> [DIRECTIONS FOR THIS TASK]:
Nothing past the line containing "display: grid;" belongs in the output. Copy exactly every line of the data below from the first up to and including it.

Plain-text document sources
########

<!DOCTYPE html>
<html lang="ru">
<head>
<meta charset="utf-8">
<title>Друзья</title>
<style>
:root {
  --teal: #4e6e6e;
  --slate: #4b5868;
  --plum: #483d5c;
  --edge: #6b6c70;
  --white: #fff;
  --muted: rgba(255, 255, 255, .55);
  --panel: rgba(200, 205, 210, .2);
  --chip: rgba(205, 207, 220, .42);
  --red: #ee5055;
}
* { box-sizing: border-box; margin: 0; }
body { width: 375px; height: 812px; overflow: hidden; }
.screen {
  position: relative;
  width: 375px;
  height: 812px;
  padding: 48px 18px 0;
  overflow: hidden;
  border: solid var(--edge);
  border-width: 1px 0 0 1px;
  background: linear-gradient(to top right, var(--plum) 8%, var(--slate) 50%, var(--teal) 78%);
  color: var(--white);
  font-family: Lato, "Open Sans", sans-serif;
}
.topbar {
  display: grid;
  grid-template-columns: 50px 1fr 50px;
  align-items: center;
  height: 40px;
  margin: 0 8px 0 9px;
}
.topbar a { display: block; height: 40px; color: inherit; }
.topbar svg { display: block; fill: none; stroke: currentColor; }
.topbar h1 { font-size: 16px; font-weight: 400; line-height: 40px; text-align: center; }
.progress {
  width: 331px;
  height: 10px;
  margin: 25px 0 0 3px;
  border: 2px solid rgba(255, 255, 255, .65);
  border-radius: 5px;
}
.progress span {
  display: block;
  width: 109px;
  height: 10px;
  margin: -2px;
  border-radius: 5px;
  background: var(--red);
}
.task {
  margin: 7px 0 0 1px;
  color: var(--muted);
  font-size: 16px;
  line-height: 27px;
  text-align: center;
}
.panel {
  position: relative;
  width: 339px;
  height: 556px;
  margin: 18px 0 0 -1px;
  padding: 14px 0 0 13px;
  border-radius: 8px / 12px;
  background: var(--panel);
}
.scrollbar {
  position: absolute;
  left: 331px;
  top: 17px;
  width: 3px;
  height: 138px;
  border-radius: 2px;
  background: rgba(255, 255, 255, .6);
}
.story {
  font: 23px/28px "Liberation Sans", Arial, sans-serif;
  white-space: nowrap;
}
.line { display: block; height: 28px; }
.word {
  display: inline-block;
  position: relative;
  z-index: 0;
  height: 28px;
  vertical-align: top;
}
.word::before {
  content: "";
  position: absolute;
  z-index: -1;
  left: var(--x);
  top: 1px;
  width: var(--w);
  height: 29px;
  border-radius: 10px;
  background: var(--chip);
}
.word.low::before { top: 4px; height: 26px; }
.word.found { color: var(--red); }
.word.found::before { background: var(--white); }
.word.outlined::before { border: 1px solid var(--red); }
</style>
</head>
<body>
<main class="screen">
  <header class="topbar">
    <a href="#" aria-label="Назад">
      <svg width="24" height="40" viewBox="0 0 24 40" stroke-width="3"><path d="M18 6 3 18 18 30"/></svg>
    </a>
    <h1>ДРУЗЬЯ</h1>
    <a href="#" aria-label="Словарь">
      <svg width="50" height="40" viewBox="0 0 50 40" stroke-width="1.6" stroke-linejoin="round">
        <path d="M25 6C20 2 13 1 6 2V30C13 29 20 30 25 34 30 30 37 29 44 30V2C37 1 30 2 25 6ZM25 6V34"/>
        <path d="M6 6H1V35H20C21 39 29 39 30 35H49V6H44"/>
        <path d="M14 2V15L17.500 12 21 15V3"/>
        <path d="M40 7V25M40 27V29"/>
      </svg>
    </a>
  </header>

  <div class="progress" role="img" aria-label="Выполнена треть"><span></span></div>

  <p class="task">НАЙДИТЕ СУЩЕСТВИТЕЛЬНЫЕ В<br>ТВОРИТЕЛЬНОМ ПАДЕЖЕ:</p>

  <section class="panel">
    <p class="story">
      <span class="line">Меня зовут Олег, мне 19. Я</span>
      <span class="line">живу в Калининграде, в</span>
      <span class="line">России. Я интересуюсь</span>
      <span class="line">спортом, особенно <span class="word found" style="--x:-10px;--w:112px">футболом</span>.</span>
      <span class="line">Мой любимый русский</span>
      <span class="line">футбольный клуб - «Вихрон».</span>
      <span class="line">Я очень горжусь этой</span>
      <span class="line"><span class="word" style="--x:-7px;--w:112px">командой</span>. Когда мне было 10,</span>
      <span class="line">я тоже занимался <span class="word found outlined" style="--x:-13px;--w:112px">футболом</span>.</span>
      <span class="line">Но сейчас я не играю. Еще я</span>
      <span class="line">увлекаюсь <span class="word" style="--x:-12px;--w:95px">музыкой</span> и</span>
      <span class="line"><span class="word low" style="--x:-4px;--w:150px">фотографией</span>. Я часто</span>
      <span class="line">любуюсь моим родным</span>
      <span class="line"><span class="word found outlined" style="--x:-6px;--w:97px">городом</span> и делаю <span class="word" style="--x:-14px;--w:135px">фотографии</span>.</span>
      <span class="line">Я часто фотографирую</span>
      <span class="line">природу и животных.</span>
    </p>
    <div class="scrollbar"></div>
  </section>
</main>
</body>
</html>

########

> [REPLY]:
<!DOCTYPE html>
<html lang="ru">
<head>
<meta charset="utf-8">
<title>Друзья</title>
<style>
:root {
  --teal: #4e6e6e;
  --slate: #4b5868;
  --plum: #483d5c;
  --edge: #6b6c70;
  --white: #fff;
  --muted: rgba(255, 255, 255, .55);
  --panel: rgba(200, 205, 210, .2);
  --chip: rgba(205, 207, 220, .42);
  --red: #ee5055;
}
* { box-sizing: border-box; margin: 0; }
body { width: 375px; height: 812px; overflow: hidden; }
.screen {
  position: relative;
  width: 375px;
  height: 812px;
  padding: 48px 18px 0;
  overflow: hidden;
  border: solid var(--edge);
  border-width: 1px 0 0 1px;
  background: linear-gradient(to top right, var(--plum) 8%, var(--slate) 50%, var(--teal) 78%);
  color: var(--white);
  font-family: Lato, "Open Sans", sans-serif;
}
.topbar {
  display: grid;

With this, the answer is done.